### PROBLEM DETAILS
Output the entries below word for word, stopping once the line containing "var(--w); height: var(--h);" is done, and omit each picture.

** Opening ENTRIES PROVIDED block **

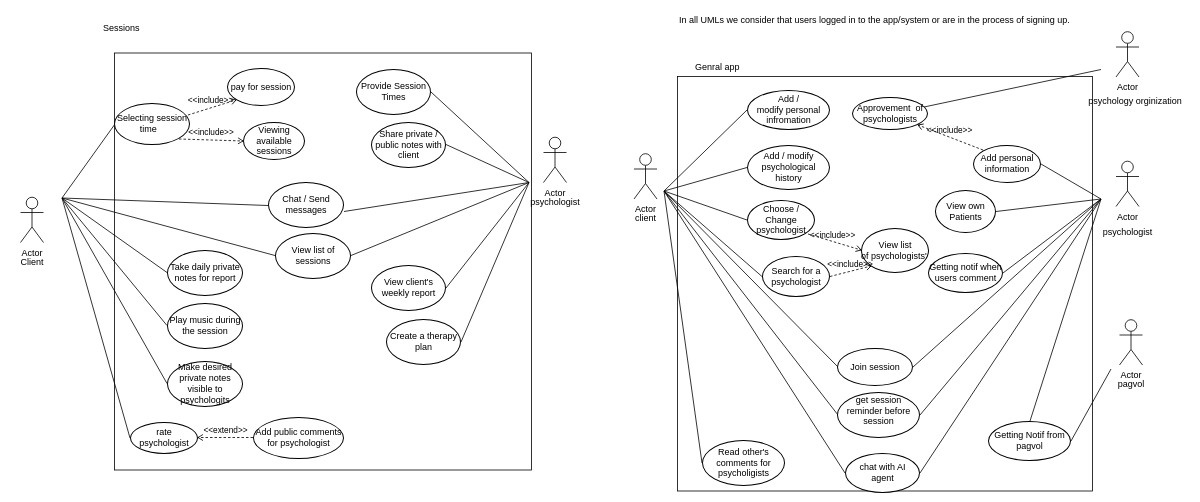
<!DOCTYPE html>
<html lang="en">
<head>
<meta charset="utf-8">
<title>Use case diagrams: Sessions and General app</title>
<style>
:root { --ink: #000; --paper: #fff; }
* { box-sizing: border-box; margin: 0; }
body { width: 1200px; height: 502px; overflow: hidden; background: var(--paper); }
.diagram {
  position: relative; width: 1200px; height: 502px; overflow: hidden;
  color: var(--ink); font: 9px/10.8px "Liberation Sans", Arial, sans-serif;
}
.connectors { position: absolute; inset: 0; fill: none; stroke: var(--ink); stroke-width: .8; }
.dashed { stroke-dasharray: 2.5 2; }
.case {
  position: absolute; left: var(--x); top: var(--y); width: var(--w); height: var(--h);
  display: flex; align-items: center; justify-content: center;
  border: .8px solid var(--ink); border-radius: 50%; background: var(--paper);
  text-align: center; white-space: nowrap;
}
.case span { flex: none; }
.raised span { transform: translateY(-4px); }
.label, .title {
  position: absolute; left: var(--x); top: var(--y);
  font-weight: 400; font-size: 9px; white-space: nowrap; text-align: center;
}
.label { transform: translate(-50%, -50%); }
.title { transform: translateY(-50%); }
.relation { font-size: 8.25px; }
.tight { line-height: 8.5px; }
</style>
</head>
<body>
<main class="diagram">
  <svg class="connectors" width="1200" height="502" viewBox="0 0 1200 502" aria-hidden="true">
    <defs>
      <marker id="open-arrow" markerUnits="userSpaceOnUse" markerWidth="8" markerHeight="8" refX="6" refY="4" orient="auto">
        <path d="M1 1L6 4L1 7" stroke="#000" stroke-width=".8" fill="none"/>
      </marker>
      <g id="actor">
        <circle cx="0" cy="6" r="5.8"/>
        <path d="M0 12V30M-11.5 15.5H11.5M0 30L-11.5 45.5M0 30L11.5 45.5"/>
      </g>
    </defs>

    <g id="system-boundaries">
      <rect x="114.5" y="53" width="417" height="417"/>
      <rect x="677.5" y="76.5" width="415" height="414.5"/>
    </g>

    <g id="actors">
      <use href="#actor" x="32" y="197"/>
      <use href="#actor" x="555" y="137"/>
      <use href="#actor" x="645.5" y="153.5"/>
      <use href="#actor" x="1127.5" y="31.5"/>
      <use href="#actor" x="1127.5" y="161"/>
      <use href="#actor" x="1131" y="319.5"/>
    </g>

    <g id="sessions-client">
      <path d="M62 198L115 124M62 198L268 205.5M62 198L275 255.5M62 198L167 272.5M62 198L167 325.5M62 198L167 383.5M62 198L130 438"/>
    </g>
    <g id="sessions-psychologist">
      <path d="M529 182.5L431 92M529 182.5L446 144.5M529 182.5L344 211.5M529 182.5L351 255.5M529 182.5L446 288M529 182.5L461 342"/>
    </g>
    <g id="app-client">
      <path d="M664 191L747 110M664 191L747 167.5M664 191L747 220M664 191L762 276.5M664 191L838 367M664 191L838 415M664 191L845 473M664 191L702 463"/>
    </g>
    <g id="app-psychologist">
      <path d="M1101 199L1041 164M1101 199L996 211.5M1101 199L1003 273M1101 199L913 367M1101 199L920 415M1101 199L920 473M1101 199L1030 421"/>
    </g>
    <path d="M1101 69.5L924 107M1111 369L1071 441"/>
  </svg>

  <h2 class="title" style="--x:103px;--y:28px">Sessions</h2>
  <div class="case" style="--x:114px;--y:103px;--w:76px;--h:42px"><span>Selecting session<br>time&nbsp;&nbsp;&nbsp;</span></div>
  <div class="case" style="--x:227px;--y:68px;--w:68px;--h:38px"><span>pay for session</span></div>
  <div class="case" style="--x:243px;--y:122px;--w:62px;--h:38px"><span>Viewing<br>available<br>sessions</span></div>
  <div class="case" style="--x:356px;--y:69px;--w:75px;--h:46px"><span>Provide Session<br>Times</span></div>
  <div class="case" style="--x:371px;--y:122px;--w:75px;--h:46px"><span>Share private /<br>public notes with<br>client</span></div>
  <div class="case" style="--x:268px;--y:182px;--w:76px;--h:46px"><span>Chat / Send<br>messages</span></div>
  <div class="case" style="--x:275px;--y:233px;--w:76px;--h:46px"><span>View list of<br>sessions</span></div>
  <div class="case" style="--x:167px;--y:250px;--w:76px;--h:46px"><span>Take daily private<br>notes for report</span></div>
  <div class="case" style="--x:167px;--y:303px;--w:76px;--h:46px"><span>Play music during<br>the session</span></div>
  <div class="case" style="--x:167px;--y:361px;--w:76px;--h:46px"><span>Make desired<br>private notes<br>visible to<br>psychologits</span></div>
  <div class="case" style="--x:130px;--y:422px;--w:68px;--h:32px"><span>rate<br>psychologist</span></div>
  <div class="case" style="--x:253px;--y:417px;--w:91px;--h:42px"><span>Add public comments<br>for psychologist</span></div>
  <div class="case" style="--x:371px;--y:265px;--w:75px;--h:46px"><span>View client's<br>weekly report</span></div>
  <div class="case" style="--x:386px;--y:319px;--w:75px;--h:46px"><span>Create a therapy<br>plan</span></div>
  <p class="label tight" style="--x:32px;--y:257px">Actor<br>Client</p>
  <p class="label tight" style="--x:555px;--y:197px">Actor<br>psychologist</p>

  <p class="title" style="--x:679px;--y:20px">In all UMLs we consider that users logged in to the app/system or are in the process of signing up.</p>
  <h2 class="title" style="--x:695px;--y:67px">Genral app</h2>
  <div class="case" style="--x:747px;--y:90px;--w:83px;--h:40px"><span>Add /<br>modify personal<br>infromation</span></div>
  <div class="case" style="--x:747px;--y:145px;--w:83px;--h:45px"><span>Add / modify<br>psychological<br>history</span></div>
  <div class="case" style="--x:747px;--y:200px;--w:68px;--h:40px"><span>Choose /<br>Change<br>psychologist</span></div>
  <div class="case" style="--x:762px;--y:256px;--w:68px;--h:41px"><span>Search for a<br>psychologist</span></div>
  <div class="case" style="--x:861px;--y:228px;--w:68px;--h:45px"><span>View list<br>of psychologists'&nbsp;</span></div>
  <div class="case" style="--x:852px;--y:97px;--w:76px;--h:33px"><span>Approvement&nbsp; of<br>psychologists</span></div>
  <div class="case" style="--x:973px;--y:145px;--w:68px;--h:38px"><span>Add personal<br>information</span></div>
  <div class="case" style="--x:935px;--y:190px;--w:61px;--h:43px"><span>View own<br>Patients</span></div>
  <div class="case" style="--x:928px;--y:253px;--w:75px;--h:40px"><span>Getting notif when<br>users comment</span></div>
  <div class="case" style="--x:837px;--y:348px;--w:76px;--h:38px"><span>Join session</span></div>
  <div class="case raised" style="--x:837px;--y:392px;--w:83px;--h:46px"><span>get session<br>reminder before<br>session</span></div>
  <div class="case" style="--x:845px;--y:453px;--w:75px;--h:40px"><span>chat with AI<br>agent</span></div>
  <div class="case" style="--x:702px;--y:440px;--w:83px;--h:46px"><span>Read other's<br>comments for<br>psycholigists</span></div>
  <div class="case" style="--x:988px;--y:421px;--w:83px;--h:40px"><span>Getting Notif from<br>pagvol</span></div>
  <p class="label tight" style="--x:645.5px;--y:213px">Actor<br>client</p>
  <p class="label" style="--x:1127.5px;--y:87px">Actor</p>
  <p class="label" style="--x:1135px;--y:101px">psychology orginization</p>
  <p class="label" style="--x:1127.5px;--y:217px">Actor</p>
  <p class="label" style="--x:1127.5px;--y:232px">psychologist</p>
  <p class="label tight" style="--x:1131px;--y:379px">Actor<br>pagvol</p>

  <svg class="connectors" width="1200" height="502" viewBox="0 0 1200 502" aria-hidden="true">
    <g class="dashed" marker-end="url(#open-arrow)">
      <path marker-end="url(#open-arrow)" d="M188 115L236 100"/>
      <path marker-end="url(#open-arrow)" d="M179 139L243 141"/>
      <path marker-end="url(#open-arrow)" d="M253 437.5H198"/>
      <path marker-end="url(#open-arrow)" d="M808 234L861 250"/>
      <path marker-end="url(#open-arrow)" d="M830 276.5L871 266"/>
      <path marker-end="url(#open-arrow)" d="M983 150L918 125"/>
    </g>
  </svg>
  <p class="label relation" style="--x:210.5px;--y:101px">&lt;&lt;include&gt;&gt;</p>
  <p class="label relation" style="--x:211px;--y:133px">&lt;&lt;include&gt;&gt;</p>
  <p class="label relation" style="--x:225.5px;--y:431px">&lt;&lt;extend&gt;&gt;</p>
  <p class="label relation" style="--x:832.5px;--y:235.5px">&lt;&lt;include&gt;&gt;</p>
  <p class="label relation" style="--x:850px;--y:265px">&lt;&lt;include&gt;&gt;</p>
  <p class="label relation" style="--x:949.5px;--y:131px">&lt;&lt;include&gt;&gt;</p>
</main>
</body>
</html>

** Closing ENTRIES PROVIDED block **

### TASK RESPONSE
<!DOCTYPE html>
<html lang="en">
<head>
<meta charset="utf-8">
<title>Use case diagrams: Sessions and General app</title>
<style>
:root { --ink: #000; --paper: #fff; }
* { box-sizing: border-box; margin: 0; }
body { width: 1200px; height: 502px; overflow: hidden; background: var(--paper); }
.diagram {
  position: relative; width: 1200px; height: 502px; overflow: hidden;
  color: var(--ink); font: 9px/10.8px "Liberation Sans", Arial, sans-serif;
}
.connectors { position: absolute; inset: 0; fill: none; stroke: var(--ink); stroke-width: .8; }
.dashed { stroke-dasharray: 2.5 2; }
.case {
  position: absolute; left: var(--x); top: var(--y); width: var(--w); height: var(--h);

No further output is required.